Michelle DuBreuil is a Ph.D. student in the SDSU/UCSB Joint Doctoral Geography. Previously she worked with the CSUSM National Latino Research Center. Her research interests include environmentally induced migration, transnationalism, belonging, and identity construction. Future research will explore the most recent diaspora of transnational Haitian migrants, focusing on those arriving in Mexico and Canada post-2015.

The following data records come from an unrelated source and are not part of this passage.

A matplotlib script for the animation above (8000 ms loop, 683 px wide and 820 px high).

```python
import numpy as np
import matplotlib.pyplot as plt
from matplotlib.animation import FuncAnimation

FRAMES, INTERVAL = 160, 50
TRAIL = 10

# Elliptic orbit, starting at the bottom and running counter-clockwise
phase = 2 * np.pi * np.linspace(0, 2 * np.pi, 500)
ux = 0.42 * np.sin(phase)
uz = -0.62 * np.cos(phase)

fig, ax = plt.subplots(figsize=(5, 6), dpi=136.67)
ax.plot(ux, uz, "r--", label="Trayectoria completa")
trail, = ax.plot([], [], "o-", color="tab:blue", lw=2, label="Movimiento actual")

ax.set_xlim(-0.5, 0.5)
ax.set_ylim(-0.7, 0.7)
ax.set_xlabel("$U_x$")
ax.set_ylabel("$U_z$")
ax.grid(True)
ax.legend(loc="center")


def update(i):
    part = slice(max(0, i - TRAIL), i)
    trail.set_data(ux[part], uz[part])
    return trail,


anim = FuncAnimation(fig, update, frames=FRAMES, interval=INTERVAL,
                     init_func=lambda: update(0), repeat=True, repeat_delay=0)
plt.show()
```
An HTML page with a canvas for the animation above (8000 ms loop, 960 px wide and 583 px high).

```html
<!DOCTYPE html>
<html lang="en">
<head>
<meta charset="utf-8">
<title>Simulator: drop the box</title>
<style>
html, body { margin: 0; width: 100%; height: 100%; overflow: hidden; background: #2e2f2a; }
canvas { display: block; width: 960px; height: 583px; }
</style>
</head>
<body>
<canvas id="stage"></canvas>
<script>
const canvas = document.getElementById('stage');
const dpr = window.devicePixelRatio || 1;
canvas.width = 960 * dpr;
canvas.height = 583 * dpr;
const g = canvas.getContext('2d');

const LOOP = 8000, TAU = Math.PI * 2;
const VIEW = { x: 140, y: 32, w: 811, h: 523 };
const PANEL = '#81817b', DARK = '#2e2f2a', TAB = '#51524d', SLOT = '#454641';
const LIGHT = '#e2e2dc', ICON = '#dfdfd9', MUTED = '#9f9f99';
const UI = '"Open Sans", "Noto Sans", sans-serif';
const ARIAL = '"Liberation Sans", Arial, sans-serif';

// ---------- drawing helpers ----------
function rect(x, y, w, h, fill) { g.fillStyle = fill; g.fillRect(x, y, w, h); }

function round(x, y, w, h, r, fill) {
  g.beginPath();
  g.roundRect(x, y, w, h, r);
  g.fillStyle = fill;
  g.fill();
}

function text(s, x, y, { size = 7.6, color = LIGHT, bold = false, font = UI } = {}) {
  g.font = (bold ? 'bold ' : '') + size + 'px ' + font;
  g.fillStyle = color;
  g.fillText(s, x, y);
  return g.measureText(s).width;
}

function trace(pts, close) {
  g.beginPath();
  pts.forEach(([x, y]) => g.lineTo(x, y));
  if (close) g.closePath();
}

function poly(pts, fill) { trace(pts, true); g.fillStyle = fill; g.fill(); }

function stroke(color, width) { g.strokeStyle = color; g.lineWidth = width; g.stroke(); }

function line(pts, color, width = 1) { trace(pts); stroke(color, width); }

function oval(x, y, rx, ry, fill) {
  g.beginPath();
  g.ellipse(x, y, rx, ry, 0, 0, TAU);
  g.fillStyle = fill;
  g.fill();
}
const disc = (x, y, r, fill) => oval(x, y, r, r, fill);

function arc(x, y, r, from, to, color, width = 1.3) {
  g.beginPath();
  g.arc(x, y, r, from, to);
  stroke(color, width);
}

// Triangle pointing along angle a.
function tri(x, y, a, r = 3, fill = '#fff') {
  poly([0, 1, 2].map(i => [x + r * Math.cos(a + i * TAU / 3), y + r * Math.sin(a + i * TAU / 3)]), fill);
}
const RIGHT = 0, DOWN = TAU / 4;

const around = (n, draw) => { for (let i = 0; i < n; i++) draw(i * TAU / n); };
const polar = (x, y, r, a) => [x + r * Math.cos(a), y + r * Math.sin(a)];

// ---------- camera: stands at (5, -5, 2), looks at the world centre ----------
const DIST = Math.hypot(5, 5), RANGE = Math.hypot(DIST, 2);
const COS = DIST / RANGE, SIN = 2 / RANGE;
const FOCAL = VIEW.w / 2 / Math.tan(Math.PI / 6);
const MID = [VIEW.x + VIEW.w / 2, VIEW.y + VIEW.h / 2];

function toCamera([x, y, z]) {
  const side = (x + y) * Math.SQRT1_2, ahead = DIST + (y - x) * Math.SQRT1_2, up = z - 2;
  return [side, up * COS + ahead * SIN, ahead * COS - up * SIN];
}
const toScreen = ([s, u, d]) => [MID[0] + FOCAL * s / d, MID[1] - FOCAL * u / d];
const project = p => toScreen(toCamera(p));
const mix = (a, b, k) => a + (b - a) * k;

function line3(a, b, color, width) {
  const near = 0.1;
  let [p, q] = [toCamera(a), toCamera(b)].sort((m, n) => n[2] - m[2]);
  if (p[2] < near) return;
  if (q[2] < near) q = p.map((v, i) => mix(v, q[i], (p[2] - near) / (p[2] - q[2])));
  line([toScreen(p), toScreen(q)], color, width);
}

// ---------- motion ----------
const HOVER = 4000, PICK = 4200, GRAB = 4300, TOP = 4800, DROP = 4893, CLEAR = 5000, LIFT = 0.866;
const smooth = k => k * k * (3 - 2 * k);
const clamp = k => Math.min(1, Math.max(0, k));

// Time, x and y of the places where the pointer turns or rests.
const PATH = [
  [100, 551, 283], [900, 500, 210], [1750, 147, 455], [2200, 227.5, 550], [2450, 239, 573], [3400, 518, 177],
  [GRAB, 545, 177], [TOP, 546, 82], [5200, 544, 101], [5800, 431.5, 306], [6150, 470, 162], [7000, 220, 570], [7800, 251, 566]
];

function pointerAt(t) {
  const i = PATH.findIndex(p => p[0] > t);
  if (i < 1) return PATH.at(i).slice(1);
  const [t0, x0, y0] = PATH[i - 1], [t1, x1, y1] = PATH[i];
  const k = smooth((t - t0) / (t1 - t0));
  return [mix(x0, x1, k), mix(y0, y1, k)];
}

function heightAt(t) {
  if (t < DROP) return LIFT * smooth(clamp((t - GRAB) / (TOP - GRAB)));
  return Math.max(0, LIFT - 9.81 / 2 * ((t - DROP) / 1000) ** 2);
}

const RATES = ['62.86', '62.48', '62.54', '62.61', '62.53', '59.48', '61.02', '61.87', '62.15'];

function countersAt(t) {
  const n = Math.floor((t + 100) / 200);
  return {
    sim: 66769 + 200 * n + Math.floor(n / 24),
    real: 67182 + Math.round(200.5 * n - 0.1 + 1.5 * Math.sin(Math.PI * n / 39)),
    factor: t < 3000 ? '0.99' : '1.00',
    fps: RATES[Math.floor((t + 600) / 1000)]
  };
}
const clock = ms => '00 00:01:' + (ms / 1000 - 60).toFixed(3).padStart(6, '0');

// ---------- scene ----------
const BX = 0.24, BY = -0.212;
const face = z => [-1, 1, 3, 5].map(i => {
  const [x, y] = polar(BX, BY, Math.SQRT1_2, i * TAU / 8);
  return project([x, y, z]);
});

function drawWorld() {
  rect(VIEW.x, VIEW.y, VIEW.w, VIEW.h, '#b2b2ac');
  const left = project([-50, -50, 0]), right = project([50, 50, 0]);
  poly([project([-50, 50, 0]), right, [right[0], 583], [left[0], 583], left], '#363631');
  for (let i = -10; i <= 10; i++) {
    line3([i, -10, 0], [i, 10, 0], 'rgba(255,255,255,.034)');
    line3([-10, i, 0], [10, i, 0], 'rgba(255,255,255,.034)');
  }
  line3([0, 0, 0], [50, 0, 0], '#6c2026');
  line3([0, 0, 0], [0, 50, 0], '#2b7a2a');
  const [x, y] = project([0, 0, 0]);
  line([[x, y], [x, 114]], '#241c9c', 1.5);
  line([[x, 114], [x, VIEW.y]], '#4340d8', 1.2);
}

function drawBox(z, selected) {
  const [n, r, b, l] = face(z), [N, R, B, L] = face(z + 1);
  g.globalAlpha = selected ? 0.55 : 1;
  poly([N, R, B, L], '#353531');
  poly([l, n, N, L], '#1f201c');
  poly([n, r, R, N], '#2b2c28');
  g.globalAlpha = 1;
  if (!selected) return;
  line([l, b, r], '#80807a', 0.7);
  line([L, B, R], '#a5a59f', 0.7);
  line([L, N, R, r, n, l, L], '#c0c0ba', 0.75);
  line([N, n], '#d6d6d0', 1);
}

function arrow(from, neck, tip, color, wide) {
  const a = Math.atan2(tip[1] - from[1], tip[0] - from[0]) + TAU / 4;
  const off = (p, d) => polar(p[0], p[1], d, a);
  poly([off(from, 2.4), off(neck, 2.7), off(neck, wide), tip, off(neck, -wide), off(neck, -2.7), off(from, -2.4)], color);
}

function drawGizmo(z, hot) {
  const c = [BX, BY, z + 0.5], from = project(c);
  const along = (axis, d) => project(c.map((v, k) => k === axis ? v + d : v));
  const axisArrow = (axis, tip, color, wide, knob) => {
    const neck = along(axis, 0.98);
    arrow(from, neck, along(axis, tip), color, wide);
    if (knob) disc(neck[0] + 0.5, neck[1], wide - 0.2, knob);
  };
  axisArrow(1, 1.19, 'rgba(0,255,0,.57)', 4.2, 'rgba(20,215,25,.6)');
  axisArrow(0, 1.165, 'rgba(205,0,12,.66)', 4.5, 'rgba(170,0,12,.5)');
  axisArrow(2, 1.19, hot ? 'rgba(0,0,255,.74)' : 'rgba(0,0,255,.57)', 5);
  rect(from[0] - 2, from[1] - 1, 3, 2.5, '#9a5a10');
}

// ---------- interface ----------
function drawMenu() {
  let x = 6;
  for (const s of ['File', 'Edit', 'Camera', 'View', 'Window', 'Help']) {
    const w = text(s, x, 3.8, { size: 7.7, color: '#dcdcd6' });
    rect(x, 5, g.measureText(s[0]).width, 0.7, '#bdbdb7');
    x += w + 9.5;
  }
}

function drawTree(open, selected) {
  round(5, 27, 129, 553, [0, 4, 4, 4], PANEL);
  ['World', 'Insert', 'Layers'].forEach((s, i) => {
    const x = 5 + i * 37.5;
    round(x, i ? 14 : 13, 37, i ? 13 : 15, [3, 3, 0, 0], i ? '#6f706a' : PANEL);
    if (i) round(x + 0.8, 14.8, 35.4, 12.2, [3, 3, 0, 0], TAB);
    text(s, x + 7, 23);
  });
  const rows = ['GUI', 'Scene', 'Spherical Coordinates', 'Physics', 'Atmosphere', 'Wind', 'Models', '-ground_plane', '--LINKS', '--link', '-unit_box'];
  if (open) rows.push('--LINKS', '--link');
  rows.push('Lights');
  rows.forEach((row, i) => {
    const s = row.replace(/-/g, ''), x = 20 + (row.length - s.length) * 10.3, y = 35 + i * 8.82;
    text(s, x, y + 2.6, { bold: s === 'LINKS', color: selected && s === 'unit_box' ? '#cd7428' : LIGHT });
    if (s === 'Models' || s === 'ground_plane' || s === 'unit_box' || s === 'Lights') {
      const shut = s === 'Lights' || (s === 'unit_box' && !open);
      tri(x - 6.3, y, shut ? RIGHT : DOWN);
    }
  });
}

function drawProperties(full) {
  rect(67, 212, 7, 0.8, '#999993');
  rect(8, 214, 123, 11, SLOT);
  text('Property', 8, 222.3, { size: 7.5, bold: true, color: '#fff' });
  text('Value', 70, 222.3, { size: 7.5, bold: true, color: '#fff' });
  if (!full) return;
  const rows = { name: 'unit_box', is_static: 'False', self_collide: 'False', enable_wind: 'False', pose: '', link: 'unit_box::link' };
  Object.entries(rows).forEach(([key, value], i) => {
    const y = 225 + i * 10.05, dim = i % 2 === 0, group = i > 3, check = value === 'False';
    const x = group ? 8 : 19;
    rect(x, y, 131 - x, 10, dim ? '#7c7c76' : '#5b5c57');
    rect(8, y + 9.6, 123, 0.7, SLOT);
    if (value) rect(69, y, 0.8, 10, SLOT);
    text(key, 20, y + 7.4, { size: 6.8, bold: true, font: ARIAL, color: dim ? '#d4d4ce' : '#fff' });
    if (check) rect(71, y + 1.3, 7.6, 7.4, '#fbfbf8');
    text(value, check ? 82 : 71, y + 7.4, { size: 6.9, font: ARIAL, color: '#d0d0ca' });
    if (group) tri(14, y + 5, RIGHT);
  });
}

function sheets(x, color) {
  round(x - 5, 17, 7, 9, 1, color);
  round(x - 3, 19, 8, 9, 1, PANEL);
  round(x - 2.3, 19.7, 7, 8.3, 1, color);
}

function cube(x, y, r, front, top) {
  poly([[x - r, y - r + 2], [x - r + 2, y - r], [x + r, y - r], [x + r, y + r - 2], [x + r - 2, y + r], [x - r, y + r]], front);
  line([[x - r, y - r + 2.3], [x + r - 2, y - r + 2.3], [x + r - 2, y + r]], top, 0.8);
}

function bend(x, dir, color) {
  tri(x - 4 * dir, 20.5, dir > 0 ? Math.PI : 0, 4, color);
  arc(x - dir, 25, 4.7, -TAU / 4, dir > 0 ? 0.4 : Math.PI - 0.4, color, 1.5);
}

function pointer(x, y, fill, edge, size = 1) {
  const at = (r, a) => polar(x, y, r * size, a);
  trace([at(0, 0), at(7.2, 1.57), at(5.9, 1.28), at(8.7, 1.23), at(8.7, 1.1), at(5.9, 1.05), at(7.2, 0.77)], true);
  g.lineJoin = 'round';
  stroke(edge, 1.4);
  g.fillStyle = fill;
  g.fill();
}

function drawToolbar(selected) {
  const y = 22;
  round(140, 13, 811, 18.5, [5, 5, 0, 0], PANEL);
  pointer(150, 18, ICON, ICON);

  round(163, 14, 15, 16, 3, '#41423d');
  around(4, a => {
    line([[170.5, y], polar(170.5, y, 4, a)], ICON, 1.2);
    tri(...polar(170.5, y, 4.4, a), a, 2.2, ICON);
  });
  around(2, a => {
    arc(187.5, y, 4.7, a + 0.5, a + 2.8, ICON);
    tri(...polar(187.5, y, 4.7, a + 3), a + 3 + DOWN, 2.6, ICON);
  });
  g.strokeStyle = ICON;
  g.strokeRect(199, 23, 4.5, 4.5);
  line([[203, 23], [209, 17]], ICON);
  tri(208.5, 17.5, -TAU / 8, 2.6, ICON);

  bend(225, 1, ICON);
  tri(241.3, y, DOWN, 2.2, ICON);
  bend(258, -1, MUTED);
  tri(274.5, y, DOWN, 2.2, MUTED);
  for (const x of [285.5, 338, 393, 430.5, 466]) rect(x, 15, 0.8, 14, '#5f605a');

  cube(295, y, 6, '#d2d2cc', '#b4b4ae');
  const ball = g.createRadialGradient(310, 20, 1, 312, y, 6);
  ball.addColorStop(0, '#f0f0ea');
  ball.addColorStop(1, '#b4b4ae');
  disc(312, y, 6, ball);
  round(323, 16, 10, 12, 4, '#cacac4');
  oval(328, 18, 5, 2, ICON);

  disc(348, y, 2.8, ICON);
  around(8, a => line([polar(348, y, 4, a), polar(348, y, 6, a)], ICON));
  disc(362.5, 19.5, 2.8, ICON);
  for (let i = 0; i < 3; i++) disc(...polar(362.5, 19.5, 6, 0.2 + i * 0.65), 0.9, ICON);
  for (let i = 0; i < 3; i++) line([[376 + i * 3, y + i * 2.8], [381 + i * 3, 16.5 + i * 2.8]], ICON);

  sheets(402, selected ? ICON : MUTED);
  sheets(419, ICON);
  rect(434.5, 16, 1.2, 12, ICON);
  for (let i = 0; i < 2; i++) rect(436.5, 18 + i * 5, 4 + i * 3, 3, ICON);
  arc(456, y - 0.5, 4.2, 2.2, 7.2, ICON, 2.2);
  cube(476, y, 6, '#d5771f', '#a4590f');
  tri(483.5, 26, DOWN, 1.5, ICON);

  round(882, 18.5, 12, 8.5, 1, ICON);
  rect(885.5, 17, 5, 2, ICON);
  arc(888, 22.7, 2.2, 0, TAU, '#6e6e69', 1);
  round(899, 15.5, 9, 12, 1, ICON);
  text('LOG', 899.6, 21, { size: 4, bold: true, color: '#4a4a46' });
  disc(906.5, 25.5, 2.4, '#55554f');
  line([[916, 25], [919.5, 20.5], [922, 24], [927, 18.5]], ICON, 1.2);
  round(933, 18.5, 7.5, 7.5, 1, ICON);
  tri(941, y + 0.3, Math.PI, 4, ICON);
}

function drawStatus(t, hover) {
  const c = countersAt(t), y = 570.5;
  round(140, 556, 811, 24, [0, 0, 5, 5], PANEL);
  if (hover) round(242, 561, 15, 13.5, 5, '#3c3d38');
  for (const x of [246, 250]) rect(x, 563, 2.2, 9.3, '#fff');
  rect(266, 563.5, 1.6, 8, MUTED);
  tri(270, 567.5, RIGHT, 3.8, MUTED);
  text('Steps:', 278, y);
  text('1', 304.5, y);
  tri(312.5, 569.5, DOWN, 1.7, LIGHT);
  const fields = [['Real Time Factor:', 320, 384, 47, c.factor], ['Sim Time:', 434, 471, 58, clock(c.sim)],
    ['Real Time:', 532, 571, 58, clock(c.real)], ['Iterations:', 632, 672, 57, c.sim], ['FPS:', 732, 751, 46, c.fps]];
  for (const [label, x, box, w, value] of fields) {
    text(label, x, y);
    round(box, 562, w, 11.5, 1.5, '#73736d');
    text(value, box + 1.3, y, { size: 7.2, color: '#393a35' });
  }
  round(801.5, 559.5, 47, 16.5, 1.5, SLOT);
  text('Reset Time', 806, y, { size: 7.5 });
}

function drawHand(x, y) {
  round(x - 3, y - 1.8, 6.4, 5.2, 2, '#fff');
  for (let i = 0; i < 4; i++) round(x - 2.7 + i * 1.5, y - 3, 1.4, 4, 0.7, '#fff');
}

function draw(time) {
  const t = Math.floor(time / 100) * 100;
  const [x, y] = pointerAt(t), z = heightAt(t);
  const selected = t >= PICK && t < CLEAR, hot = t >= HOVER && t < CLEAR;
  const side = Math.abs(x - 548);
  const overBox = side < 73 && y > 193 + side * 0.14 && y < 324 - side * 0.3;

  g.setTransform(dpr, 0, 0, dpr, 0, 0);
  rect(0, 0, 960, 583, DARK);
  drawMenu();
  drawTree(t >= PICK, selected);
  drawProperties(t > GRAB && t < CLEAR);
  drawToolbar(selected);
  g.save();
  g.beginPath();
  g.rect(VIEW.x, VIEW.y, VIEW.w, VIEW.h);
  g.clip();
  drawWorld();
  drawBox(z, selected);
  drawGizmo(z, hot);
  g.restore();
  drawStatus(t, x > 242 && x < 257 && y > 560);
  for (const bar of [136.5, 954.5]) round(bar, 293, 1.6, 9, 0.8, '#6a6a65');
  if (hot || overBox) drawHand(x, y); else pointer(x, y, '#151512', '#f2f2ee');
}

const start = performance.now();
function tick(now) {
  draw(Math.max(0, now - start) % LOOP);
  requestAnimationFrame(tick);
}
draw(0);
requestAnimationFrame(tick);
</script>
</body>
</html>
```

Haitians in Tijuana, a city which prior to 2015 had no Haitian presence, face a different set of challenges than those Haitians arriving in Montreal, Canada, which has received Haitian migrants since the coup of François “Papa Doc” Duvalier in 1957. My research utilizes quantitative and qualitative data to analyze the lived experiences of new Haitian migrants between two very different migrant communities. Text analysis of participant interviews will highlight key differences in the migrant experience of these disparate Haitian communities. Analysis of media published on the topic of Haitian migrants specifically, and refugees, border and migration policy more broadly, provide insights on public sentiment and how this influences these migrants’ lives and perceptions. This research seeks to develop a greater understanding of the role of age, gender, language, economics, and geopolitical climate in the lived experiences of Haitian migrants in Montreal and Tijuana. This research is vital as the residual effects of colonialism, imperialism, globalization, and neoliberalism converge with global climate change to spur new large migrations of environmental refugees to new host countries.